» **Exercise aim**
Across all the entries below, how many lines mention the string "coins"? Respond with a single number.

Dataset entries
■ ■ ■ ■ ■
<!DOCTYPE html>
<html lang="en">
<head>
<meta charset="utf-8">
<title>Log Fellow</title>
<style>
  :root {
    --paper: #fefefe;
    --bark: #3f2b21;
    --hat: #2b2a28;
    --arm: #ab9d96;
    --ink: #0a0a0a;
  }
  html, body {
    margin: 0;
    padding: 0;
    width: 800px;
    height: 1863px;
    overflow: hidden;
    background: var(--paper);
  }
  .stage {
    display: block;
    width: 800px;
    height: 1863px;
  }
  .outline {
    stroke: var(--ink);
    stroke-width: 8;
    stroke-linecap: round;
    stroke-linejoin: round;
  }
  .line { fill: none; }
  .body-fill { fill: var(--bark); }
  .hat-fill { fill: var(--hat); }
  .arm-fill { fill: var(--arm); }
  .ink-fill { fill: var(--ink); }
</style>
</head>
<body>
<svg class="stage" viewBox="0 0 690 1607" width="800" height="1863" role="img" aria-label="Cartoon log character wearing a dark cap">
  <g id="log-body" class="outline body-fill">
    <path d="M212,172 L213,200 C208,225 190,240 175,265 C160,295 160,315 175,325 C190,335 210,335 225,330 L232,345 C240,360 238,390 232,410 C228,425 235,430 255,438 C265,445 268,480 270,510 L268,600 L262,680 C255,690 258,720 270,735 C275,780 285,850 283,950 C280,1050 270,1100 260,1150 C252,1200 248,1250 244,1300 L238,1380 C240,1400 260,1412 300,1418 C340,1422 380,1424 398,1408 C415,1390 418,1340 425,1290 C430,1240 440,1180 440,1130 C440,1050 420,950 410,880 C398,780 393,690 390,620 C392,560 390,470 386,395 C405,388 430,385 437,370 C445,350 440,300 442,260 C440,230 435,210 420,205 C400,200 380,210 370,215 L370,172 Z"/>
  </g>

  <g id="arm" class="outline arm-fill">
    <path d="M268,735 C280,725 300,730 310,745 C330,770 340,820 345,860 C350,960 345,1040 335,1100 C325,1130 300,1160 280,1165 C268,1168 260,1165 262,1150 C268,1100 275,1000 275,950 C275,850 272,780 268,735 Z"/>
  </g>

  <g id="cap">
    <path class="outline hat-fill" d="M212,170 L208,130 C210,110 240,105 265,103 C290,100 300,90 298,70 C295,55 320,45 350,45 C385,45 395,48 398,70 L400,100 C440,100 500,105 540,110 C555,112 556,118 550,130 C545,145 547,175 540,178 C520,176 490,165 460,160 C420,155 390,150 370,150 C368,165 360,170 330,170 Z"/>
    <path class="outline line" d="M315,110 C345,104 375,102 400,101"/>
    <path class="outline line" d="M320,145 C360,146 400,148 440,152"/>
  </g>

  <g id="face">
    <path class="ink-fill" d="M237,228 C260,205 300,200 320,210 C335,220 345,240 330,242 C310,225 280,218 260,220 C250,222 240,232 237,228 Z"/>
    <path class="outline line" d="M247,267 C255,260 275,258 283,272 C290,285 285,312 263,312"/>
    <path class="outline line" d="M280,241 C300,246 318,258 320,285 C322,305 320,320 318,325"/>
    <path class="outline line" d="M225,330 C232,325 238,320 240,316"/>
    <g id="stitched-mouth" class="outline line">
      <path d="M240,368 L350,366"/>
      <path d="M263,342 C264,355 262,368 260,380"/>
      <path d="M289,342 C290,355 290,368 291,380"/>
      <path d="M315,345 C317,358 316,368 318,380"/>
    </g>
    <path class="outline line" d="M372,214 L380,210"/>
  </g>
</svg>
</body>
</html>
■ ■ ■ ■ ■
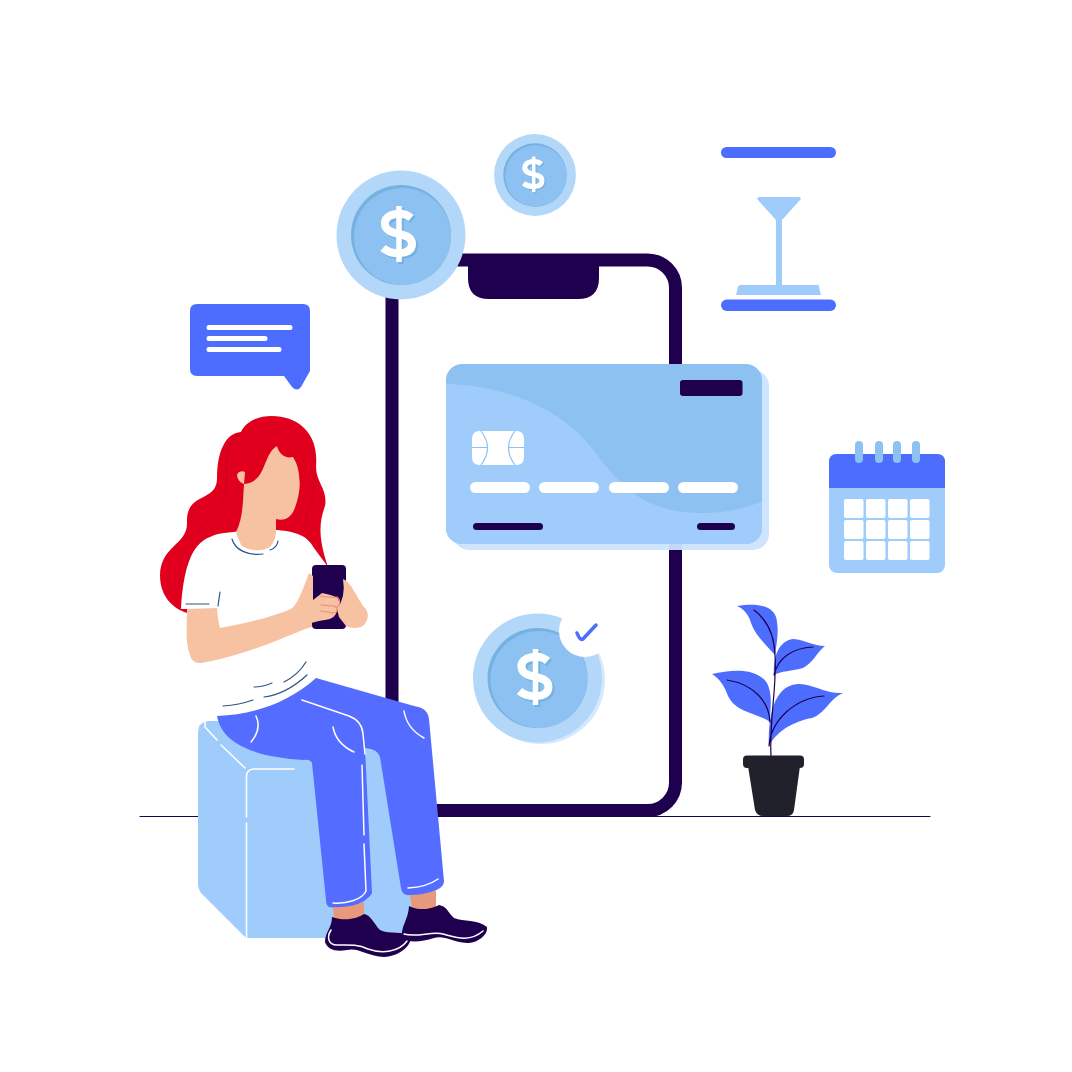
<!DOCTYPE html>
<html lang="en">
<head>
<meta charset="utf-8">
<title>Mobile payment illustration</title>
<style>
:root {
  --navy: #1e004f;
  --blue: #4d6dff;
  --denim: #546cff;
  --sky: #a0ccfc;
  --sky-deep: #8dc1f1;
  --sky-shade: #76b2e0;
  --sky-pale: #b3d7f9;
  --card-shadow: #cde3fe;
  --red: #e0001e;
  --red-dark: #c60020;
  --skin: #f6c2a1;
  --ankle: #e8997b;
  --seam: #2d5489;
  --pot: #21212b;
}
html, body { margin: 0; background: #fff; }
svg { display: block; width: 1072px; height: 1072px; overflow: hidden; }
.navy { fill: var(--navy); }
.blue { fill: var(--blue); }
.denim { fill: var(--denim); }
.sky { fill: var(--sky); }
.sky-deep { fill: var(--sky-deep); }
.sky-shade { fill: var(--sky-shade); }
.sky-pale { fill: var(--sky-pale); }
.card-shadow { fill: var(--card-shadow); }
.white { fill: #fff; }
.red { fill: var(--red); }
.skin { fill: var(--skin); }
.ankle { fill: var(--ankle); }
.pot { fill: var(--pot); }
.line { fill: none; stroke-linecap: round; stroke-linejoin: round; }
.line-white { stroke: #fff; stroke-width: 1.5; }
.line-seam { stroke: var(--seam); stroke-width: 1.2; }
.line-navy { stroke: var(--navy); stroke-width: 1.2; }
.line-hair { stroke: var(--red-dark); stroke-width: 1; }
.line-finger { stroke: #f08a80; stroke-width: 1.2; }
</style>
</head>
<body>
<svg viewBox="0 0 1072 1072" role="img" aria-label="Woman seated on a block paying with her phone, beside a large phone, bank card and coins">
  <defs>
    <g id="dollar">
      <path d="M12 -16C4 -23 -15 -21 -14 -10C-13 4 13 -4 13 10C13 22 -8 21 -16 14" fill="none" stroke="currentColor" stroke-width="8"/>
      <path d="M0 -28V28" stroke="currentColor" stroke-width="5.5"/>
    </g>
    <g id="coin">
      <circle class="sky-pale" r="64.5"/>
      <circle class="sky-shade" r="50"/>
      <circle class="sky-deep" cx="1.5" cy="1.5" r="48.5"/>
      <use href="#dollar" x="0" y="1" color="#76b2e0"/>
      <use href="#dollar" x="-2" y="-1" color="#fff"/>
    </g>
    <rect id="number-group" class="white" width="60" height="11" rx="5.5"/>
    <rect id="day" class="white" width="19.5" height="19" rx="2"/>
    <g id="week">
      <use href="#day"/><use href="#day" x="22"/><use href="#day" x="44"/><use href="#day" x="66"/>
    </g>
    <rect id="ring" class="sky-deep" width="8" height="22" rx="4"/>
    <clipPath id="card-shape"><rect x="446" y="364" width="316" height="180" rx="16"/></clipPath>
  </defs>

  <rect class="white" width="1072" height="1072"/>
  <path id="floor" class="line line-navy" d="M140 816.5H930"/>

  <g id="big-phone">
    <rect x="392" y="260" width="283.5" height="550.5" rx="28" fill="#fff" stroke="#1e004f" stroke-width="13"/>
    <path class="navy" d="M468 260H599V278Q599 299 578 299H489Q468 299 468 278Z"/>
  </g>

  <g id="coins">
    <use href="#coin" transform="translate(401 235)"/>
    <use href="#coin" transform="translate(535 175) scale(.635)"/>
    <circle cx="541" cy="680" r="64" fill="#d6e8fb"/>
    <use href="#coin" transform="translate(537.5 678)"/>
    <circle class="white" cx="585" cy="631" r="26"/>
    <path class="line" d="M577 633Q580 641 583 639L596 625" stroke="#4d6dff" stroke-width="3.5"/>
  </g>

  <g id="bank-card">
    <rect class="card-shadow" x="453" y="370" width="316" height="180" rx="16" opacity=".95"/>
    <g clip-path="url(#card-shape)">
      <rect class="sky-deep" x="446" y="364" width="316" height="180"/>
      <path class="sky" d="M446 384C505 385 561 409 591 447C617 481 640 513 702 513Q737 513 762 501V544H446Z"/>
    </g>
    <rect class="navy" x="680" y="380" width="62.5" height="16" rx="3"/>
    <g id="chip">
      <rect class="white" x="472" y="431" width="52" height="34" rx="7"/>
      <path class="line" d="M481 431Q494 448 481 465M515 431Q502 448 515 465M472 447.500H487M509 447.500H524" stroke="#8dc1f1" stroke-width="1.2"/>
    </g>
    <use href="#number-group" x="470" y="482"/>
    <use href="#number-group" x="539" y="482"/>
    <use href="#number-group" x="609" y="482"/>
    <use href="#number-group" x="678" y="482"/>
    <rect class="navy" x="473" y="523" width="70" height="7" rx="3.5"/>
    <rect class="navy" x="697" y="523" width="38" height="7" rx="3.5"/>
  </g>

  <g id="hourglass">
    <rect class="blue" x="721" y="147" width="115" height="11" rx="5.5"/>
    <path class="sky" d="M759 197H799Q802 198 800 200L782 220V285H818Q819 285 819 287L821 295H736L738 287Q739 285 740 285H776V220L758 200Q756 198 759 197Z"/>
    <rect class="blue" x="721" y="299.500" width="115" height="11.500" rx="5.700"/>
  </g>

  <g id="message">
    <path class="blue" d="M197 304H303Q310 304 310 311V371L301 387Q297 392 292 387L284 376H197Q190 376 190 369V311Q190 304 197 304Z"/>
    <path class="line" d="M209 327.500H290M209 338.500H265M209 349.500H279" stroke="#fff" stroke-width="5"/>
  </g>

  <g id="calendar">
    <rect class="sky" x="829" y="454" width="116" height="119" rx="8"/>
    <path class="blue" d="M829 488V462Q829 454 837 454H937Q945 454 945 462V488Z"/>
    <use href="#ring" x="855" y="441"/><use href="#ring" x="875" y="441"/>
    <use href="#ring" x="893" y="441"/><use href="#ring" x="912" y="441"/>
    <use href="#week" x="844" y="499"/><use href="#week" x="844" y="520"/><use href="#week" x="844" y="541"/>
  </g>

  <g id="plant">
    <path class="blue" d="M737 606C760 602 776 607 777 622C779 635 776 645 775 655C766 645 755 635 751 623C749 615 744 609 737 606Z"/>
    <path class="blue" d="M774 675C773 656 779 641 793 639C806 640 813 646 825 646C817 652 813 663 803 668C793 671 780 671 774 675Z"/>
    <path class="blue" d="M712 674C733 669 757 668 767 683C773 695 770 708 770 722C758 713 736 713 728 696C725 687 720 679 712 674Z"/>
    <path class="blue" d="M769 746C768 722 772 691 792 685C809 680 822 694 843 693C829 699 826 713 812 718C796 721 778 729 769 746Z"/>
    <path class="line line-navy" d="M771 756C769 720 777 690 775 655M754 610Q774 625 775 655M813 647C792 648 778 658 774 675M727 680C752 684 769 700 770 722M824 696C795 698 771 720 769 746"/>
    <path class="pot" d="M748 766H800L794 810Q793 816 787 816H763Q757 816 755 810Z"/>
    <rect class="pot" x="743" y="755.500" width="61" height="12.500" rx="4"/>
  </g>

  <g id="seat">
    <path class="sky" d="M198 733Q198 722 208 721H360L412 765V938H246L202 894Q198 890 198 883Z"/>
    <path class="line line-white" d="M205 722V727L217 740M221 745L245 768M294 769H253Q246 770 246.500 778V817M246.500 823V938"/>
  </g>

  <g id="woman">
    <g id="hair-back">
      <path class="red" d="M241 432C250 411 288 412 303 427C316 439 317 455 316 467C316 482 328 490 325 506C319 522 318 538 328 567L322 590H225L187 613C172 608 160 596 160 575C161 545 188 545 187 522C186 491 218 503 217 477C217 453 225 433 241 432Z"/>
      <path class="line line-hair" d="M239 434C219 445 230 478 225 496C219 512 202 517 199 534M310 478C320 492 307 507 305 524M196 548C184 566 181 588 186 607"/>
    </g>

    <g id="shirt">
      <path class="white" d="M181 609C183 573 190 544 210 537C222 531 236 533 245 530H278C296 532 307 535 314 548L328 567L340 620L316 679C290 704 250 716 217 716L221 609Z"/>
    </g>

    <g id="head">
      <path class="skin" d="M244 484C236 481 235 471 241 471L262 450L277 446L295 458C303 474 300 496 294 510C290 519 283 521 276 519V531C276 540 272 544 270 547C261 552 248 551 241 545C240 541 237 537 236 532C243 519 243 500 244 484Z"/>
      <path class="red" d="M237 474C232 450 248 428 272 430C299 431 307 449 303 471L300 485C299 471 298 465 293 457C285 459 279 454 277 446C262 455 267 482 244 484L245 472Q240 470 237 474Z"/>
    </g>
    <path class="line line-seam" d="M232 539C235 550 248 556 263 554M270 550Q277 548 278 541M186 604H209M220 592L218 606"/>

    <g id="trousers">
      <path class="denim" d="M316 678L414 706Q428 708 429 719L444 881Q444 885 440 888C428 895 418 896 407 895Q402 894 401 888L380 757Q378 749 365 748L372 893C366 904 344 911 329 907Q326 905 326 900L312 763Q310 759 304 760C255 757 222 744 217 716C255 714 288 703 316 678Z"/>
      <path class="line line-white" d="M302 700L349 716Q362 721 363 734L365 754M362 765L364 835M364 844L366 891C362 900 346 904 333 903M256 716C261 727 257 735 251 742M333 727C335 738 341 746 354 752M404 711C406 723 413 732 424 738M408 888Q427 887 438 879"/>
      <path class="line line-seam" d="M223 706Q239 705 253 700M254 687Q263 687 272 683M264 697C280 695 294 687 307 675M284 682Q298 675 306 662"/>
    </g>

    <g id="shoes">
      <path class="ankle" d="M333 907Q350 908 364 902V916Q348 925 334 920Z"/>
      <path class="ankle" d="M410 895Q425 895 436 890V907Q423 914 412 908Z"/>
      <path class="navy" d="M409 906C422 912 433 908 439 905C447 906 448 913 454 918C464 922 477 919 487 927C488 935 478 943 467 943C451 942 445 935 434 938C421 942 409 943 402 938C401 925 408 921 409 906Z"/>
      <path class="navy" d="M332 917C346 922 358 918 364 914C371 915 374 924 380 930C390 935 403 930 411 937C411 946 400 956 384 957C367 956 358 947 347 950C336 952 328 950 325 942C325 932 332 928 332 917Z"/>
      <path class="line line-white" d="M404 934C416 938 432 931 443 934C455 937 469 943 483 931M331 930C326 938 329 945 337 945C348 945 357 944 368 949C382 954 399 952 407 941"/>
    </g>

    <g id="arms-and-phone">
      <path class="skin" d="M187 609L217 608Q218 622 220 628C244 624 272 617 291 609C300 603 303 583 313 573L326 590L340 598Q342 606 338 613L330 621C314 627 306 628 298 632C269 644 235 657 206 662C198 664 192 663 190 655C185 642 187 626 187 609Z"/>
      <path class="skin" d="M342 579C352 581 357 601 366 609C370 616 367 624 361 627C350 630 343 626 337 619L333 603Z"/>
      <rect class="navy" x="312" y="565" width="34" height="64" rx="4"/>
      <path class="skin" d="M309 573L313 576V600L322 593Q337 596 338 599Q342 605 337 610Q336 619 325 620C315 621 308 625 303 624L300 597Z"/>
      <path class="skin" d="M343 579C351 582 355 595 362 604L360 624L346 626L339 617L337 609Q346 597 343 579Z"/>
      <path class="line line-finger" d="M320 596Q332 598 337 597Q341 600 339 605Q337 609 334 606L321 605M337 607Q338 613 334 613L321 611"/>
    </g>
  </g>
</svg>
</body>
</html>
■ ■ ■ ■ ■
» **Solution for this problem**
2